  • Needham Council for Arts and Culture is partnering with Needham Art Association to help energize the downtown business area by transforming vacant storefronts into mini art galleries with works by local artists on display.
  • Somerville Arts Council is partnering with East Somerville Main streets to host “SomerStreets: Carnival” on June 5, 2022. It will feature an artisan market, live performances, and food from many different cultures.
  • Wrentham Cultural Council is resuming their “Arts on the Common” festival on June 4, 2022 after a two-year pause. This community event will include a juried art show featuring 35 artists with performances from local dance troupes, live music, and other family-friendly activities.

What Projects Did My LCC Fund?

See what each LCC funded this year by visiting their council profile on Mass Cultural Council’s web site.

Can I Serve on My LCC?

Mass Cultural Council is very grateful for our 2,500+ LCC volunteer members who have been dedicated – throughout the pandemic – to amplifying the importance that arts and culture play in building and restoring communities.

Mass Cultural Council is ever mindful that some communities face difficulties when locating eligible residents to serve as appointed members on local government bodies. LCCs are municipal government boards, and state law outlines who is eligible for appointment.

This year Mass Cultural Council is working with State Rep. Ken Gordon (D- Bedford), himself a former LCC member and chair, and State Senator Adam Hinds (D- Pittsfield), to pass legislation clarifying and expanding membership opportunities for LCCs. This legislation, H. 3378, was engrossed by the Massachusetts House of Representatives on May 5, and is now being reviewed by the Massachusetts Senate. Mass Cultural Council is eager for the Senate take up the bill, so that those who wish to serve on their LCC but have been unable to do so because of other positions held in their community, can get involved and make a difference.

Those interested in being appointed to their LCC should connect with a Community Initiative team member to learn more or inquire at your City or Town Hall.

Mass Cultural Council’s dynamic Community Initiative Team is tasked with liaising with LCC members to provide assistance as they run their grant programs, as well as administering the Cultural Districts Initiative and Festivals grants.

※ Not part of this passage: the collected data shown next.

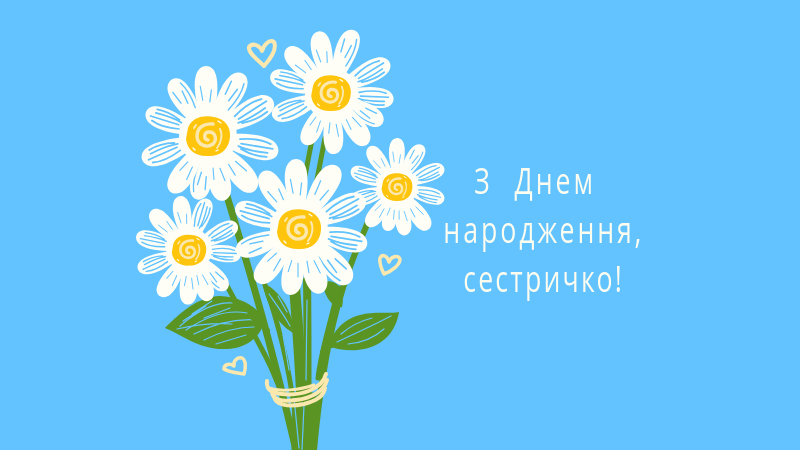
<!DOCTYPE html>
<html lang="uk">
<head>
<meta charset="utf-8">
<title>З Днем народження, сестричко!</title>
<style>
:root{--sky:#62c3ff;--petal:#fffef6;--yolk:#fec50c;--cream:#fbe8ae;--stem:#5a9524;--ink:#fffdf0}
*{box-sizing:border-box;margin:0;padding:0}
html,body{width:800px;height:450px;overflow:hidden}
.card{position:relative;width:800px;height:450px;background:var(--sky);overflow:hidden}
.bouquet{position:absolute;left:0;top:0;display:block}
.greeting{position:absolute;left:394px;top:156px;width:300px;display:flex;flex-direction:column;align-items:center;font:400 36px/49px "Open Sans","Noto Sans",sans-serif;color:var(--ink);white-space:nowrap}
.greeting span{display:block;transform:scaleX(.74);letter-spacing:4px}
.greeting .line-one{word-spacing:16px;margin-right:17px}
.greeting .line-three{letter-spacing:3px}
.line{fill:none;stroke-linecap:round;stroke-linejoin:round}
.stems{stroke:var(--stem)}
.leaf{fill:var(--stem)}
.vein{stroke:var(--sky);stroke-width:1.2}
.cream{stroke:var(--cream)}
</style>
</head>
<body>
<main class="card">
<svg class="bouquet" width="800" height="450" viewBox="0 0 800 450" role="img" aria-label="Букет ромашок">
<defs>
<g id="full">
<path fill="var(--petal)" d="M0 0C-7 -18 -15 -46 -10 -61C-6 -73 7 -73 10 -61C14 -46 7 -18 0 0Z"/>
<path class="line vein" stroke-width="1" d="M-4 -36L-6 -50M3 -34L5 -46"/>
</g>
<g id="sketch">
<path fill="var(--petal)" d="M0 0C-7 -18 -15 -46 -10 -61C-6 -73 7 -73 10 -61C14 -46 7 -18 0 0Z"/>
<path class="line" stroke="var(--sky)" stroke-width="1.8" d="M-4 -31C-8 -44 -8 -54 -6 -61M0 -33L-2 -64M3 -31C5 -40 4 -52 3 -60M5 -34C9 -46 8 -55 7 -60"/>
</g>
<g id="streak">
<path fill="var(--petal)" d="M0 0C-7 -18 -15 -46 -10 -61C-6 -73 7 -73 10 -61C14 -46 7 -18 0 0Z"/>
<path class="line" stroke="var(--sky)" stroke-width="1.5" d="M5 -32C8 -44 8 -55 6 -62M1 -40L3 -54M-5 -44L-6 -58"/>
</g>
<g id="heart-of-daisy">
<circle r="29" fill="var(--petal)"/>
<path fill="var(--yolk)" d="M-20 -8C-16 -19 -4 -21 6 -19C17 -17 23 -9 22 1C21 13 13 20 1 20C-12 21 -21 14 -22 3Z"/>
<path class="line cream" stroke-width="3.4" d="M0 4C-5 3 -4 -4 1 -4C8 -4 9 4 5 8C-2 13 -11 8 -11 0C-11 -9 -3 -13 5 -12"/>
<path class="line cream" stroke-width="2" d="M12 -7C15 -1 13 7 9 12M-14 -8L-12 -11"/>
<path class="line" stroke="var(--petal)" stroke-width="1.3" d="M-15 12L-13 14M10 -15L13 -13M8 15L10 14"/>
</g>
</defs>

<g id="stems" class="line stems">
<path stroke-width="7" d="M227 196C246 260 268 330 296 450"/>
<path stroke-width="5" d="M226 284C256 340 280 372 291 430"/>
<path stroke-width="5" d="M264 282C278 322 288 360 296 420"/>
<path stroke-width="5" d="M312 140C308 160 304 180 300 205"/>
<path stroke-width="5" d="M325 138L313 200"/>
<path stroke-width="11" d="M294 280C298 330 302 380 304 450"/>
<path stroke-width="8" d="M307 280C308 340 307 390 308 450"/>
<path stroke-width="6" d="M368 222C348 270 326 318 314 450"/>
<path stroke-width="5" d="M338 288C332 320 322 345 318 378"/>
<path stroke-width="7" d="M296 396L295 450M313 396L313 450"/>
</g>
<g id="stem-gaps" class="line vein">
<path d="M319 144L309 190M294 398L299 448M307 300L306 380M304 405L302 450M283 335L289 370"/>
</g>

<g id="leaves">
<path class="leaf" d="M165 328C182 311 198 297 220 296C242 297 256 307 265 319C262 335 248 349 226 349C200 350 184 336 165 328Z"/>
<path class="line vein" d="M180 326C196 312 214 302 232 303M186 330C204 318 226 309 247 313M194 334C212 325 234 318 257 320M204 340C222 331 238 327 254 327M216 344L246 335M183 321L206 306M177 329C195 325 215 323 232 324M212 301L192 314M230 308L204 318"/>
<path class="leaf" d="M399 312C396 331 384 345 364 349C350 352 338 349 329 347C332 331 344 319 360 315C374 311 388 314 399 312Z"/>
<path class="line vein" d="M391 316C374 325 354 334 337 342M372 318C360 321 348 328 341 334M384 329C374 338 360 343 348 344"/>
<path class="leaf" d="M262 282C278 290 291 306 295 334C280 326 268 310 262 282Z"/>
<path class="line vein" d="M269 294C276 304 284 315 290 326M278 296L287 312"/>
<path class="leaf" d="M322 282C336 278 346 288 342 307C337 309 326 303 322 282Z"/>
<path class="line stems" stroke-width="4" d="M252 318L268 330M331 346L322 352"/>
</g>

<g id="daisy-low-left" transform="translate(189 250) scale(.78)">
<use href="#full" transform="rotate(350)"/><use href="#sketch" transform="rotate(20)"/><use href="#sketch" transform="rotate(62)"/><use href="#sketch" transform="rotate(96) scale(.95)"/><use href="#streak" transform="rotate(136)"/><use href="#full" transform="rotate(158)"/><use href="#full" transform="rotate(181)"/><use href="#full" transform="rotate(212)"/><use href="#sketch" transform="rotate(249)"/><use href="#sketch" transform="rotate(285)"/><use href="#full" transform="rotate(316)"/>
<use href="#heart-of-daisy"/>
</g>
<g id="daisy-top-left" transform="translate(208 136)">
<use href="#full" transform="rotate(358)"/><use href="#streak" transform="rotate(29) scale(1.02)"/><use href="#sketch" transform="rotate(61) scale(1.06)"/><use href="#sketch" transform="rotate(103) scale(1.03)"/><use href="#full" transform="rotate(139) scale(1.03)"/><use href="#full" transform="rotate(166) scale(.95)"/><use href="#streak" transform="rotate(189) scale(.92)"/><use href="#full" transform="rotate(213) scale(.96)"/><use href="#sketch" transform="rotate(250)"/><use href="#sketch" transform="rotate(291) scale(.95)"/><use href="#streak" transform="rotate(327) scale(.96)"/>
<use href="#heart-of-daisy"/>
</g>
<g id="daisy-top-right" transform="translate(331 93) scale(.9)">
<use href="#full" transform="rotate(348)"/><use href="#streak" transform="rotate(20) scale(1.06)"/><use href="#sketch" transform="rotate(62) scale(1.05)"/><use href="#sketch" transform="rotate(96)"/><use href="#streak" transform="rotate(120) scale(.95)"/><use href="#full" transform="rotate(145)"/><use href="#full" transform="rotate(177) scale(.97)"/><use href="#full" transform="rotate(207) scale(.92)"/><use href="#sketch" transform="rotate(248)"/><use href="#sketch" transform="rotate(286)"/><use href="#full" transform="rotate(315)"/>
<use href="#heart-of-daisy"/>
</g>
<g id="daisy-right" transform="translate(397 187) scale(.7)">
<use href="#full" transform="rotate(0)"/><use href="#streak" transform="rotate(31)"/><use href="#sketch" transform="rotate(67) scale(1.04)"/><use href="#sketch" transform="rotate(105)"/><use href="#full" transform="rotate(143) scale(1.08)"/><use href="#full" transform="rotate(170)"/><use href="#full" transform="rotate(193) scale(.92)"/><use href="#full" transform="rotate(217)"/><use href="#sketch" transform="rotate(253)"/><use href="#sketch" transform="rotate(290)"/><use href="#full" transform="rotate(325)"/>
<use href="#heart-of-daisy"/>
</g>
<g id="daisy-centre" transform="translate(299 229)">
<use href="#full" transform="rotate(357)"/><use href="#full" transform="rotate(31) scale(1.05)"/><use href="#sketch" transform="rotate(65) scale(1.04)"/><use href="#sketch" transform="rotate(103)"/><use href="#streak" transform="rotate(136) scale(1.06)"/><use href="#full" transform="rotate(161) scale(.97)"/><use href="#full" transform="rotate(188) scale(.95)"/><use href="#full" transform="rotate(218) scale(.97)"/><use href="#streak" transform="rotate(250) scale(.95)"/><use href="#sketch" transform="rotate(289) scale(.96)"/><use href="#full" transform="rotate(327) scale(.97)"/>
<use href="#heart-of-daisy"/>
</g>

<g id="ribbon" class="line cream" stroke-width="4">
<path d="M267 381C266 389 271 393 282 394C300 396 322 390 326 374"/>
<path d="M272 391C272 400 282 402 296 400C312 398 324 391 327 380"/>
<path d="M274 396C275 406 290 407 304 404C316 401 324 396 325 388"/>
<path stroke-width="3" d="M268 388C280 392 300 390 314 385"/>
</g>

<g id="hearts" class="line cream" stroke-width="4">
<path d="M262 51C259 44 252 43 249 47C248 53 258 60 264 66C271 58 277 48 274 42C270 39 264 44 262 51Z"/>
<path stroke-width="3.5" d="M389 262C387 255 382 254 380 258C379 264 382 270 384 274C392 271 400 265 400 259C398 255 391 256 389 262Z"/>
<path stroke-width="3.5" d="M234 366C230 363 224 364 224 369C228 372 238 373 244 374C246 368 246 360 242 358C237 357 233 361 234 366Z"/>
</g>
</svg>
<h1 class="greeting">
<span class="line-one">З Днем</span>
<span class="line-two">народження,</span>
<span class="line-three">сестричко!</span>
</h1>
</main>
</body>
</html>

Stay in touch by signing up for their monthly e-newsletter to see what they, and their LCC partners across Massachusetts, are doing to advance the power of culture in your community, and follow the Community Initiative Facebook page.


Back to Top